“Our economy is based on agriculture and innovative farmers are very much essential for food sustenance, but unfortunately they do not get enough respect and recognition,” says Mr. Joy Peter a progressive cardamom farmer from Idukki district in Kerala.
Possessing a scientific bent of mind and curious nature, Mr. Joy spent most of his time experimenting in the field so as to substantially increase the production and income from his farm.
He used to grow and experiment with arecanut and coconut crops. “But since cardamom was more profitable, I decided to concentrate on it,” he says.
The new cardamom variety developed by him named Panikulangara Green Bold No.1 (PGB-1) retains its green colour and size even after drying and yields 6-8 kg of capsules per plant.
In his 50 acres Mr. Joy grows pepper, coffee, vanilla, clove, nutmeg and arecanut in 30 acres and cardamom in 20 acres.
Earlier, the farmer cultivated traditional Mysore, Malabar, and Vazukka varieties of cardamom.
“I noted two plants from Vazukka variety bearing thick long leaves, and vigorous growth. I separated two clones each from two plants and planted them in my kitchen for further observation.
“I separated about 12 clones and obtained 70 plants by clonal propagation. From these I developed another 1,000 plants. I noticed an increased and uniform production of tillers in them,” he says. The variety can be cultivated under drought conditions and is less prone to pest attack, according to the farmer.
Productive tillers in (PGB-1) are comparatively higher than Mysore and Malabar varieties.

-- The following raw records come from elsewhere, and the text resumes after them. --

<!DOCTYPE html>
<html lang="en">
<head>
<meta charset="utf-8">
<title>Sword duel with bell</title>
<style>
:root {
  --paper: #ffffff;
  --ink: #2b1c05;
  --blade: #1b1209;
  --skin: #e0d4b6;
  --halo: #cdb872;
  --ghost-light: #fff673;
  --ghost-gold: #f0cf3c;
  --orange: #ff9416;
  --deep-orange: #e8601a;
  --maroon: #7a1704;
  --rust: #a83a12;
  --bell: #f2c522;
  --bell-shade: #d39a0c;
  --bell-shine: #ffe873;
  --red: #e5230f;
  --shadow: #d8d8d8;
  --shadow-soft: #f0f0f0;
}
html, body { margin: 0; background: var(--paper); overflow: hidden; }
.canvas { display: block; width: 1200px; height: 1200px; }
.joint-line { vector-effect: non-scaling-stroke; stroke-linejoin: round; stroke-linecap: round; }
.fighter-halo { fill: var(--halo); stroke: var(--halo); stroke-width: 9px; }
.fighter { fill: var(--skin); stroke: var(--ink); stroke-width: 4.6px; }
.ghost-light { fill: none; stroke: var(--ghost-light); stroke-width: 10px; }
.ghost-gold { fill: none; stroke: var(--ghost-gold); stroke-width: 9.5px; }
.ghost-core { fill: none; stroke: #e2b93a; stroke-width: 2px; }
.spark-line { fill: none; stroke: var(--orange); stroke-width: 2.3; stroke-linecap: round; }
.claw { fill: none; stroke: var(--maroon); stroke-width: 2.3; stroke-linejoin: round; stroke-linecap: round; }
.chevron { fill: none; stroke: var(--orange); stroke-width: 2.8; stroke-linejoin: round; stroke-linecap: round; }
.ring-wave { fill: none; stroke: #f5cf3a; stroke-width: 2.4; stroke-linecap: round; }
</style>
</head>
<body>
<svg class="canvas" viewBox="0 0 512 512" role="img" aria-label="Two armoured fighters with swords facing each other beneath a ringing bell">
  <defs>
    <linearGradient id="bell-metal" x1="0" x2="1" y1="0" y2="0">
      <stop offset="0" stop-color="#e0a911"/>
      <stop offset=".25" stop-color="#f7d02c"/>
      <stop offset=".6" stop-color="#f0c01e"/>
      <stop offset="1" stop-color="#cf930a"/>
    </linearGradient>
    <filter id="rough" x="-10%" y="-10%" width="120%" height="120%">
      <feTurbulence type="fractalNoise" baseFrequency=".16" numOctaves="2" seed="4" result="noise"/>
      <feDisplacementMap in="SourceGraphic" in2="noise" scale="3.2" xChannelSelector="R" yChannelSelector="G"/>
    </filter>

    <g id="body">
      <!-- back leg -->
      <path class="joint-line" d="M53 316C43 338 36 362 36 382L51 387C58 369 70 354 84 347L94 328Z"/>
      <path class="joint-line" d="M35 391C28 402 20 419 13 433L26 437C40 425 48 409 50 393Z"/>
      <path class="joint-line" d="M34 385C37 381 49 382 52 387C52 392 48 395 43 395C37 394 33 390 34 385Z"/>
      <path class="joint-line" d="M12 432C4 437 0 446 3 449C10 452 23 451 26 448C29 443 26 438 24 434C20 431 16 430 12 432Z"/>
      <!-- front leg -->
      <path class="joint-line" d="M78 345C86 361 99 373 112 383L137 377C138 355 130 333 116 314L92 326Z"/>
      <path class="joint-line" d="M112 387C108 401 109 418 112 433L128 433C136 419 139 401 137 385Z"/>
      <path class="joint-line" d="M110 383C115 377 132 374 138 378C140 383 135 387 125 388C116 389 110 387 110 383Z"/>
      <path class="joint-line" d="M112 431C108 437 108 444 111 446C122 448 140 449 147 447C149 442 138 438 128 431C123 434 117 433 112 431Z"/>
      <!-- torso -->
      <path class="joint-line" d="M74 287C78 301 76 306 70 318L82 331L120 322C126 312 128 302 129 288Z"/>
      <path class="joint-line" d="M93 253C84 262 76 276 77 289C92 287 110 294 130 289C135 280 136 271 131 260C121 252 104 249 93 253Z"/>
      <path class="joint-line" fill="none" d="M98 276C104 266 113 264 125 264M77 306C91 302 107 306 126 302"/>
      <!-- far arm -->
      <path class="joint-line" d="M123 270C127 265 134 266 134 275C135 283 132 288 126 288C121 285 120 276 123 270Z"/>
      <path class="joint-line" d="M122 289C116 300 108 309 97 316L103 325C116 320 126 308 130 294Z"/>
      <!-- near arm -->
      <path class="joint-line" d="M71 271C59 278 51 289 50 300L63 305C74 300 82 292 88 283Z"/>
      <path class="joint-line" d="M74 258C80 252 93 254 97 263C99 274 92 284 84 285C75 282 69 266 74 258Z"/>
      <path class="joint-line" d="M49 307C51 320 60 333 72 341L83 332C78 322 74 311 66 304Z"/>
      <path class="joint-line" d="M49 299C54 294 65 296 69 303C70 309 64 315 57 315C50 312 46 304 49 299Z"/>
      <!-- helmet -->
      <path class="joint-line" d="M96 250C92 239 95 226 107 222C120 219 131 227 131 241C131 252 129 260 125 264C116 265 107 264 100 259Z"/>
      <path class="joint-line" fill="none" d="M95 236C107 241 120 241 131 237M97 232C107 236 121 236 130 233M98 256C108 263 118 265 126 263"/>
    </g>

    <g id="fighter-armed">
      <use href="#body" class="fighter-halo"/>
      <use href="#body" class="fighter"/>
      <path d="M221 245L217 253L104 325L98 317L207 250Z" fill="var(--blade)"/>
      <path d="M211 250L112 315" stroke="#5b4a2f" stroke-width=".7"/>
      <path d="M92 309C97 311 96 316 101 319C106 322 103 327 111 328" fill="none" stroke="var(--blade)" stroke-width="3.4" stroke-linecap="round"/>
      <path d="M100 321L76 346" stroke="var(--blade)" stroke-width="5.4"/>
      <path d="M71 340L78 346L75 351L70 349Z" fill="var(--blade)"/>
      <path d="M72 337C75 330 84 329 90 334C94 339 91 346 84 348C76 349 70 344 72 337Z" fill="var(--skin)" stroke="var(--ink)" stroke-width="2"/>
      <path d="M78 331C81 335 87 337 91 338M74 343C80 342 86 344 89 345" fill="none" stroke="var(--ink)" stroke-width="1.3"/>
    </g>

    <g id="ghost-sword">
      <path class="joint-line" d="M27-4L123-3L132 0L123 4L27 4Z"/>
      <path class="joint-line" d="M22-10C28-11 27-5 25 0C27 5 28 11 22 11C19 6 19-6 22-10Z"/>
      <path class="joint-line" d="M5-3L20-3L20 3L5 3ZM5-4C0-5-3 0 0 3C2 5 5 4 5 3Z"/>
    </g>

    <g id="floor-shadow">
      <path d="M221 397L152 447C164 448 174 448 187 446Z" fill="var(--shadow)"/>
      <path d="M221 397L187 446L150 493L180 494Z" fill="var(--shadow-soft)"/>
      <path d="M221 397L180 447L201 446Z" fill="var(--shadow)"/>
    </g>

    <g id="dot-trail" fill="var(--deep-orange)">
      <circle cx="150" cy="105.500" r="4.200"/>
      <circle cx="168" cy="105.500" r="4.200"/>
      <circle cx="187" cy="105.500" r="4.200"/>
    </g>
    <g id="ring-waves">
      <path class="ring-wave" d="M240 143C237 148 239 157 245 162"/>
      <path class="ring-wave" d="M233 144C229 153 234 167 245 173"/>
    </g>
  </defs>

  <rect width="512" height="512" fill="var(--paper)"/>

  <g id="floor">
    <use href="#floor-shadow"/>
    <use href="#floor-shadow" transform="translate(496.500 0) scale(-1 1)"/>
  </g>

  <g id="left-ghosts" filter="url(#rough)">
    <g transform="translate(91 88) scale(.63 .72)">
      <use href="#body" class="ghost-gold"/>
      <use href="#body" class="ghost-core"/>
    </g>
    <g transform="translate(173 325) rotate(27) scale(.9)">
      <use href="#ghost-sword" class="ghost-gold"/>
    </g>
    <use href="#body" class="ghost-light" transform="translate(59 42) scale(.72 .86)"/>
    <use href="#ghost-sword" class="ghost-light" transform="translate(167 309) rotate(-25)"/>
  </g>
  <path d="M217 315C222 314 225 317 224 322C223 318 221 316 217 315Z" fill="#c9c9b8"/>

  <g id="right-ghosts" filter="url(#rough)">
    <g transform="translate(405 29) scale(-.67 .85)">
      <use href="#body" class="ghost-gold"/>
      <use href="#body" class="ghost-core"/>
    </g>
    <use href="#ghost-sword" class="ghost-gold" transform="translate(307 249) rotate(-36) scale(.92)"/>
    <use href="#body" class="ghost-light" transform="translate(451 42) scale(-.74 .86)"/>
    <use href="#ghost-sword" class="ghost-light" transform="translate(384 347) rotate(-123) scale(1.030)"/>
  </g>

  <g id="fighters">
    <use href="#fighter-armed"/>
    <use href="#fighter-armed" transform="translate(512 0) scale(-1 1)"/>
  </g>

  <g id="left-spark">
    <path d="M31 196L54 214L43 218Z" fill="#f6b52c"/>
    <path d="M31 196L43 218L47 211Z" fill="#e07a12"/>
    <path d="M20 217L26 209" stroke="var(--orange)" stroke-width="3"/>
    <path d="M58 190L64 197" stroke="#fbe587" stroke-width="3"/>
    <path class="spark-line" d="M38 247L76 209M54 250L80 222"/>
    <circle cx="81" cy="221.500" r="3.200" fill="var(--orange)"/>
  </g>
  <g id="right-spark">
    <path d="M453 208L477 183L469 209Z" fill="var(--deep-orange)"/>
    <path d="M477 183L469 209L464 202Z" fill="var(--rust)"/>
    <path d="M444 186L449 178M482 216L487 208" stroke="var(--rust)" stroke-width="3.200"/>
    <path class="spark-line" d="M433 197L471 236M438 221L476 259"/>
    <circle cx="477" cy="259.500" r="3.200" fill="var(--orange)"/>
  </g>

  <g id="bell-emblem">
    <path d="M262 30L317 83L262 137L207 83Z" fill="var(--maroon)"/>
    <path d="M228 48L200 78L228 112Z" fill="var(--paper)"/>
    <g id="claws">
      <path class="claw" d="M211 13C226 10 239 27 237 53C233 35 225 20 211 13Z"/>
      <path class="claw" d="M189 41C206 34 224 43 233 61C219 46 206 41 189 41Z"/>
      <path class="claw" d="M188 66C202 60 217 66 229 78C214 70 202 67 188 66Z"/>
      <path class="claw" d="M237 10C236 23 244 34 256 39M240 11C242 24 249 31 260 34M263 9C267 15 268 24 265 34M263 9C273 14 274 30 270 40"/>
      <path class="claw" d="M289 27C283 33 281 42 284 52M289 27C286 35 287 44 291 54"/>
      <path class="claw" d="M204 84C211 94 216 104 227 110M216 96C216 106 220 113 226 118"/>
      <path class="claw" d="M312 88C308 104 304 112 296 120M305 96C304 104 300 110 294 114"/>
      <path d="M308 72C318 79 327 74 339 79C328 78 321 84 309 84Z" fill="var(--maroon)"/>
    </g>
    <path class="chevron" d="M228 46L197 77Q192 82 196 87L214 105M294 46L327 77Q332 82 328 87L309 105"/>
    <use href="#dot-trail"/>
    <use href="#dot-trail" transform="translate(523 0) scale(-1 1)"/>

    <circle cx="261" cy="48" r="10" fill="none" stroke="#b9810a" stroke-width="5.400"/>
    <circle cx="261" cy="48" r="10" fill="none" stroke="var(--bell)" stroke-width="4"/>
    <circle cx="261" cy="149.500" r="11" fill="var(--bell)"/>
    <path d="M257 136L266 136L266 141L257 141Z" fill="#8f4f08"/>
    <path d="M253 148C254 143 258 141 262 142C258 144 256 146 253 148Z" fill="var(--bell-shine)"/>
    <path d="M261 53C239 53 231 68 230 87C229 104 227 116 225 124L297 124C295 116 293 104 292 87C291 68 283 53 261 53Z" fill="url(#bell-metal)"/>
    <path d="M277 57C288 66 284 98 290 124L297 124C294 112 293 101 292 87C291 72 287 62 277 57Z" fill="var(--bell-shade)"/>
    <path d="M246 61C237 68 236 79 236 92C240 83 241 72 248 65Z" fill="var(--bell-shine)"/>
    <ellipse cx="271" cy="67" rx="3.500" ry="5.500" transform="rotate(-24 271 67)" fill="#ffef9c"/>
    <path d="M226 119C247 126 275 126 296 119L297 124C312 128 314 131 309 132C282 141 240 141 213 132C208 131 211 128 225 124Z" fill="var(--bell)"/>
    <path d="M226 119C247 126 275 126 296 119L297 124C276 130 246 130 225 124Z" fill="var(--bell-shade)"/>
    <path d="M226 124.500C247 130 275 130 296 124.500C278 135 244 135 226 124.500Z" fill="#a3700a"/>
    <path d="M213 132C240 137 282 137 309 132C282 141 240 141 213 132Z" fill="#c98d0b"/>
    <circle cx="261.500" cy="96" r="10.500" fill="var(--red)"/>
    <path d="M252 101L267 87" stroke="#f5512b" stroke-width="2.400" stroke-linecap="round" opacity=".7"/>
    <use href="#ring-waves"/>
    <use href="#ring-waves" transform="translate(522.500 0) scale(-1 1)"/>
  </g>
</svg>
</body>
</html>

As the capsules of innovator's variety are bolder (80 per cent of the capsules are of more than 8mm size) than Mysore and Malabar varieties, farmers growing this variety (Panikulangara Green Bold No.1) have the advantage to generate more profit.
Mr. Joy started commercializing the variety from the year 2000 and so far has sold more than a lakh of seedlings to farmers in Kerala, Karnataka, and Tamil Nadu.
The Indian Cardamom Research Institute, Spice Board, in its report mentions that the tillers (in PGB-1) are comparatively higher than traditional varieties.
It is less prone to thrips, borers, and azukal disease and can be grown without much care.
The report further adds that being a short duration variety, 75 days after flowering, it is tolerant to drought and resistant to stem borer also. The crop requires less shade and bears 110-120 number of tillers. The yield per plant is 6-8 kg of capsules that retain an attractive green colour even after drying.
Lack of adequate irrigation facilities poses a major constraint for cardamom cultivation in Idukki district. But the (PGB-1) grows well under rainfed condition and hence is suitable to be grown in the areas where there is a lack of irrigation facilities.
Better than others
Cardamom Research Station, Kerala Agriculture University mentions that the (PGB-1) variety is blight disease resistant and moderately tolerant to thrips, stem borer, and other leaf diseases. The number of tillers is more and capsules less compared to the traditional Njallani variety.
The success of (PGB-1) spurred Mr. Joy to continue research and the farmer developed a cross between (PGB-1) and a wild ginger variety and named it Panikulangara No 2.
The cross exhibited good growth and a common disease afflicting cardamom called azhkal (shoot rot) did not occur in this variety.
"Till date I have marketed about 23,000 seedlings of Panikulangara No 2," says the farmer.
The Krishi Vigyan Kendra, Santhapara, Idduki and Prasar Bharti, All India Radio felicitated the farmer for adopting modern agriculture techniques.
For more details contact Mr. Joy Peter, Panikulangara, PO Vattiar, Kallar, Idukki Kerala, phone: 04864278202, mobile: 9961812833.